Others are so methodical; they see through the maze,
through the morass. They seem fearless, confident
that the answer can be found,
that the answer can be found soon,
that they will not be swallowed by the task,
left struggling in the belly of the beast.

I suspect this is why I enjoy creativity;
it rewards whatever you do, and often the urge
is enough to produce.
In that sense it is easy, or at least easy for me.
It does not have a pass or fail,
judgement is not passed in the act even if it is later.

To create anew is to conquer the blank,
to defeat the nothingness.
True, that is sometimes a worthy opponent,
but it is nowhere near as hard as
the unyeilding mass of thorns,
the forest of tentacles.
At least to me.

Perhaps this is a skill I can learn,
a role I can become,
an identity I may grow to fulfill,
something not an accident of birth,
but an achievement, a triumph.

I may not get there,
but I will try,
and I will begin,

Wednesday, October 5, 2011

Share taxis in the smartphone age

Millions of people drive from A to B every morning and then back again. Between these, their car sits empty and unused. Most people drive alone, an entire car to transport one person. This is the kind of waste that the internet and smartphones are destined to deal with - dynamic, information driven problems with real monetary effect.

So I gleefully imagined a system somewhere between a bus and a taxi; a driver picking up passengers and dropping them off, but not at predefined times and places, rather as driven by demand. No more empty buses trundling to their next vacant rendez-vous.

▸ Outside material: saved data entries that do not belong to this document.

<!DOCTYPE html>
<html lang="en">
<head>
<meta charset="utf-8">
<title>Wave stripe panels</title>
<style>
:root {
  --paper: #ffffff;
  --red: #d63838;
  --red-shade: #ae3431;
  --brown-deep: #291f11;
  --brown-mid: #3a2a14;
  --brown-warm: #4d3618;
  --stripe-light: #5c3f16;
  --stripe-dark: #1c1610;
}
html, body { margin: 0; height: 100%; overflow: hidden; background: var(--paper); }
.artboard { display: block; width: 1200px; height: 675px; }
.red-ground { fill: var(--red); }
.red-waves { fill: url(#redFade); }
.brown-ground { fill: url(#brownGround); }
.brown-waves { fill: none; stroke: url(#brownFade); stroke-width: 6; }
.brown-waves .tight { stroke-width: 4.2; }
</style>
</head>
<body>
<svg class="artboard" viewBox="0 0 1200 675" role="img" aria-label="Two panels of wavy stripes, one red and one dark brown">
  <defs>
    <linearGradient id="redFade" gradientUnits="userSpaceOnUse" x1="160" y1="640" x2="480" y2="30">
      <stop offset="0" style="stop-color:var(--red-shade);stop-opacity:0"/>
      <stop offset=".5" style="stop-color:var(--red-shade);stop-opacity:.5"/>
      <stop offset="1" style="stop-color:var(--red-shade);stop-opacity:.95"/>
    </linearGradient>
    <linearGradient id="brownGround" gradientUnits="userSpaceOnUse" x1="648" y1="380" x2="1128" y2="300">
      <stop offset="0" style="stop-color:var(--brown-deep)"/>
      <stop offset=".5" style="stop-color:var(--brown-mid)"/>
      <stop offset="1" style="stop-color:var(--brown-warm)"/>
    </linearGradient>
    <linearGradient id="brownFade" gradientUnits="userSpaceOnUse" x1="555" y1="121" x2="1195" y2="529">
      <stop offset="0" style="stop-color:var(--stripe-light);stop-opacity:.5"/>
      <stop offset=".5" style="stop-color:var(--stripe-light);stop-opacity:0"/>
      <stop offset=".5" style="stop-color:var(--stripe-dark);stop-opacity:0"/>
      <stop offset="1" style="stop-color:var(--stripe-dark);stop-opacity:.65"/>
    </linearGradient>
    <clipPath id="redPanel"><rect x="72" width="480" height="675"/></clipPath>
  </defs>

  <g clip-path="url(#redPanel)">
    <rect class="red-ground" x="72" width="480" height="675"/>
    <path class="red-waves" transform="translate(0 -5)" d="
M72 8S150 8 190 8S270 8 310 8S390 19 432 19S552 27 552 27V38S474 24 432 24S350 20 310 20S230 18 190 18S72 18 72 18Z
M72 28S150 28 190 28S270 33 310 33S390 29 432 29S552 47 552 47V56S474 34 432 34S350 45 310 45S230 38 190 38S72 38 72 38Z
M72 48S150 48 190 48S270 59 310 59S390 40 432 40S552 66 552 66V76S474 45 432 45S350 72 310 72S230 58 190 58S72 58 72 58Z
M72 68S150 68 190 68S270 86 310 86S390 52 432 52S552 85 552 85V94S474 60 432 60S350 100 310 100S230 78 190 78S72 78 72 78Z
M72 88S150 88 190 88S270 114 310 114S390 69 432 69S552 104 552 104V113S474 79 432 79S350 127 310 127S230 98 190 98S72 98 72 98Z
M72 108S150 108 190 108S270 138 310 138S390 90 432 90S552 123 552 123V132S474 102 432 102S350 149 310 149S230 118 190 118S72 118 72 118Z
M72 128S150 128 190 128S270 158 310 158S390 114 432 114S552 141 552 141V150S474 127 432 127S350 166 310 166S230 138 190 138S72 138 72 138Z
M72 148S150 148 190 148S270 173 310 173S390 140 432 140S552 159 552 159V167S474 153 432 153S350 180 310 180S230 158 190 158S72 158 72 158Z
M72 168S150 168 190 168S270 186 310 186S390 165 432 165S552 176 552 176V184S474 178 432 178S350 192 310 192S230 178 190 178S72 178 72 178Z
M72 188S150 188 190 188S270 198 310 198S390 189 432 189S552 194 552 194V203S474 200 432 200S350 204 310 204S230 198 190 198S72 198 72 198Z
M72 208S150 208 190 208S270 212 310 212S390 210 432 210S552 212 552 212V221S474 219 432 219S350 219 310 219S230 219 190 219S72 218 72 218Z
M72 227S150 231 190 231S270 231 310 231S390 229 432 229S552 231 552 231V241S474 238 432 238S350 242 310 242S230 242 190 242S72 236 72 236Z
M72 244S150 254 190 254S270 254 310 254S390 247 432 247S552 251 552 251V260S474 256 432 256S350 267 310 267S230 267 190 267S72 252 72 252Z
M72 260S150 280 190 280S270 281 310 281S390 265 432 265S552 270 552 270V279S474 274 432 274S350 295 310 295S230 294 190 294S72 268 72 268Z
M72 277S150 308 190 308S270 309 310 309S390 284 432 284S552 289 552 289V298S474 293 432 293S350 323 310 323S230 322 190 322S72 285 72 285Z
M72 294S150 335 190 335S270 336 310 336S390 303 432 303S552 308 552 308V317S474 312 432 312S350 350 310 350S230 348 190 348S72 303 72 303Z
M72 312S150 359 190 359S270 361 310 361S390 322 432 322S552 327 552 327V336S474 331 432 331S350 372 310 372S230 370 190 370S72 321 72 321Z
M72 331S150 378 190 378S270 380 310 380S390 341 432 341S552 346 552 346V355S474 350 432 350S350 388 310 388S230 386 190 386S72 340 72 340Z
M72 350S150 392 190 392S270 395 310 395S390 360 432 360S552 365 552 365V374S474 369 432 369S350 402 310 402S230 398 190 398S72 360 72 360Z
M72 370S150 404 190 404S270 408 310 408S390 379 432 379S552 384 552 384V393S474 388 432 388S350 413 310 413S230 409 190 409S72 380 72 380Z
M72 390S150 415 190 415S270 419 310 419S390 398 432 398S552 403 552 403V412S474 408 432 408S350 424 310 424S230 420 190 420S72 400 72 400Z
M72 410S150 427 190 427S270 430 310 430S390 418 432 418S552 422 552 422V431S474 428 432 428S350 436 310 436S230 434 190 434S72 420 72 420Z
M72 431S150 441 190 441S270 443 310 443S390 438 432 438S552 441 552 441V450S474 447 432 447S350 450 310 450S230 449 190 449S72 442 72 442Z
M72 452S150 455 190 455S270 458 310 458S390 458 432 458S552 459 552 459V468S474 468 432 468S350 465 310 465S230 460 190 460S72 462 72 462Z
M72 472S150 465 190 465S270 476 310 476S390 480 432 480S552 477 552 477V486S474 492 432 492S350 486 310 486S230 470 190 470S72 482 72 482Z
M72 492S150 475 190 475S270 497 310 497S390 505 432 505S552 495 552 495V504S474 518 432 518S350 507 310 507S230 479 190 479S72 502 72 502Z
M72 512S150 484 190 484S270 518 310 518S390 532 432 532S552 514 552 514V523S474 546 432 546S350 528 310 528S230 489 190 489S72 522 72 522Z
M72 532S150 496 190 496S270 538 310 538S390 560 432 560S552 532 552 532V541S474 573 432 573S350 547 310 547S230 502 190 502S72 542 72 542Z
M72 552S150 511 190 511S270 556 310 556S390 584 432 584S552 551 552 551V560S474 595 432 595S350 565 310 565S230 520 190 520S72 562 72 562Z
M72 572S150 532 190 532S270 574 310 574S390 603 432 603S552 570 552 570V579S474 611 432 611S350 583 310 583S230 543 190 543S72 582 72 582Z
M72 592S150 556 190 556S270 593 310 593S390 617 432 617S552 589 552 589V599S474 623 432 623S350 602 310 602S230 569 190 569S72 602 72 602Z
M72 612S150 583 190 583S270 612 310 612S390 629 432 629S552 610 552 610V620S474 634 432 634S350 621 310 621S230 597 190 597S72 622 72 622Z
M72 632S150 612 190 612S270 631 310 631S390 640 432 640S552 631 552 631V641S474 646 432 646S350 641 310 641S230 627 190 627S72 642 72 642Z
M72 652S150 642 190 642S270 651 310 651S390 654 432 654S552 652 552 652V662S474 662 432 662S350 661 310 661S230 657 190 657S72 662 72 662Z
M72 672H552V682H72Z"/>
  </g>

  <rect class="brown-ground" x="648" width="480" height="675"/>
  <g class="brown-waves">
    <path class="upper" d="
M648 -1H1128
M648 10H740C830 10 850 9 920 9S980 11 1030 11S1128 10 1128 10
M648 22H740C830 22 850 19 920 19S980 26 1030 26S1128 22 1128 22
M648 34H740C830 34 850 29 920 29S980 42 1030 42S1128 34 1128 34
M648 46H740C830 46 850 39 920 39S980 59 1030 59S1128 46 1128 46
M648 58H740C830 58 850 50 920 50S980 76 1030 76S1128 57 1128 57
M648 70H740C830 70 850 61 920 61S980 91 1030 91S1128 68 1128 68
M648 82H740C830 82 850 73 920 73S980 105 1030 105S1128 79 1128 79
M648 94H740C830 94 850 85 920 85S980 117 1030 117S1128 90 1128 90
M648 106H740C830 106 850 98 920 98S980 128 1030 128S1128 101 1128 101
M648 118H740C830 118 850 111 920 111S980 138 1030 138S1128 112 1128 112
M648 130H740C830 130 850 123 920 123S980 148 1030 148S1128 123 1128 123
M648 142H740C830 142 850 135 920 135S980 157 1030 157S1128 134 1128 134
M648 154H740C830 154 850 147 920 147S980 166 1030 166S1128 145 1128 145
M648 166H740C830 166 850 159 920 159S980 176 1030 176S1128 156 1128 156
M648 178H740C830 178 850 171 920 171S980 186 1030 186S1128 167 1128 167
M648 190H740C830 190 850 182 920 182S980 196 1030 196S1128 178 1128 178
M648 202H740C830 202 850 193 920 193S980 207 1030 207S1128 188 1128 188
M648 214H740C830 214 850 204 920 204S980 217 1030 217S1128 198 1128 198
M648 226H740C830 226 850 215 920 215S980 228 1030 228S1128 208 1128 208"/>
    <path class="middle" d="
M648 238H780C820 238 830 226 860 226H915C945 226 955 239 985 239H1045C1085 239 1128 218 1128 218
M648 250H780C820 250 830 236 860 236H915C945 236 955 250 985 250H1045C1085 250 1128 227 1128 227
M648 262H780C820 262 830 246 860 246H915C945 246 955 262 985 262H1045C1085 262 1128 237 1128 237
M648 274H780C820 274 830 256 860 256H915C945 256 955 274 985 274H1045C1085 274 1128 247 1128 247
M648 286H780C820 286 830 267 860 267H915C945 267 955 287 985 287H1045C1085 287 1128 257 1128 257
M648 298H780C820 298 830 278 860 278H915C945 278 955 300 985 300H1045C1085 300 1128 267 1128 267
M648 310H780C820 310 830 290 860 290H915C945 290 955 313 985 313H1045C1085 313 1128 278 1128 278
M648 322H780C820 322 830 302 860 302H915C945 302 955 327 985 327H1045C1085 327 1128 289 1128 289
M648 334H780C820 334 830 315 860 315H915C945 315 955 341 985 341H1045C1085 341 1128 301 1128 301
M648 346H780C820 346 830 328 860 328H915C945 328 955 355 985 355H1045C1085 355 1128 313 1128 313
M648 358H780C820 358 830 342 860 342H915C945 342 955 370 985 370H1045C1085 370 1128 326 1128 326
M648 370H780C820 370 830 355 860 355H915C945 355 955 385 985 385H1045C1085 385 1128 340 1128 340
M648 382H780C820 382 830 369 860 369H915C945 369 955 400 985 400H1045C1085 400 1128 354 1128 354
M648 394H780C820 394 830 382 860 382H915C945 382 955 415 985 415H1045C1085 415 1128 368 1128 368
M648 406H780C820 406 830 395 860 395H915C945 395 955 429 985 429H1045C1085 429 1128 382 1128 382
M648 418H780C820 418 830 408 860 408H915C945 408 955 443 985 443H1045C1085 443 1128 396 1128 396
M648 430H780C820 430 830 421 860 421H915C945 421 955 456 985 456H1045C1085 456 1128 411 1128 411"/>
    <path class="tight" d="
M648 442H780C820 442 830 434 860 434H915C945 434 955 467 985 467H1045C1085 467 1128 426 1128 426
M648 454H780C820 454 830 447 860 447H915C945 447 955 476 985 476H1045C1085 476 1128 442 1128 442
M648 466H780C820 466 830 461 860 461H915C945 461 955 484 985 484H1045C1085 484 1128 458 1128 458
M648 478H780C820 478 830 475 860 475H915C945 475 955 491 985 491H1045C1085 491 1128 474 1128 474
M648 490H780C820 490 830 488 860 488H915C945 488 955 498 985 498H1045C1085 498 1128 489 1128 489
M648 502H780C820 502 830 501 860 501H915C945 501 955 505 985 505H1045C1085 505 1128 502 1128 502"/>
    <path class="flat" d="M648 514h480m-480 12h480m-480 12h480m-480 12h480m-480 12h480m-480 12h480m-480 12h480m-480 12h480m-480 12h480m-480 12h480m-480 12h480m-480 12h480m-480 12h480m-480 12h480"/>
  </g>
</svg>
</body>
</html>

But most things I think up either exist or have been imagined before. So I looked for it. And in developing countries, where the costs of transport are proportionately higher and time is proportionately cheaper, there are Sharing Taxis. Or Collective Taxis. Often these will wait to fill up and then set off; the trade-off is a significantly longer expected wait for the reduction in price. I had heard of this mode of transport before, where the bus drivers will wait for a morning until they are full.

Some services act more like unscheduled buses - they are official services which travel between specific places. London apparently has some of this, although the page on the Transport for London website doesn't specify any actual information. There are also a number of community bus schemes and dial-a-ride services, largely targeted at those not covered by normal public transport; the elderly, the rurally dispersed, the disabled.

I think the time has come for a more dynamic system. One where a professional can request a service from their smartphone, indicating whether they have additional baggage or passengers, and the taxi companies can bid to take the custom. They give a price and an arrival time, and are penalised for every minute later they are. The users of the service rate their trip; largely this is a feedback mechanism for when the taxi is late, unhelpful etc.

It could begin with manual bidding and selection of services - opting for sooner and more expensive if preferred. I suspect the ultimate aim would be for taxi companies to automatically bid for each journey using live pricing systems taking in traffic data, etc. The user could subscribe to a monthly contract much like a mobile phone, which gave them a certain amount of usage. Thus the price matching would happen between the demand and supply sides.

Ultimately a market in such things, particularly one including forwards or future contracts, would allow a taxi company to buy a minibus and finance the purchase by selling a number of journeys in the near future; demand-led investment. It would also create a market for forward-looking traffic data.

The basic mechanism, however, is just that a user can request a taxi and permit sharing part or all of the journey, with a central system to connect the supply and demand sides of this; the drivers and passengers. With that in place, many daily journeys would be much cheaper, which itself enables a huge swing towards on-demand transport services (taxis).

To bring it back to the current demand-responsive transport, they could hook into such a system as providers if they already run services, or as customers if they are consumers - residents associations, charities etc. It should make both sides of that equation more economically viable as there would be both more available supply and more available demand. How? By reducing inefficiency.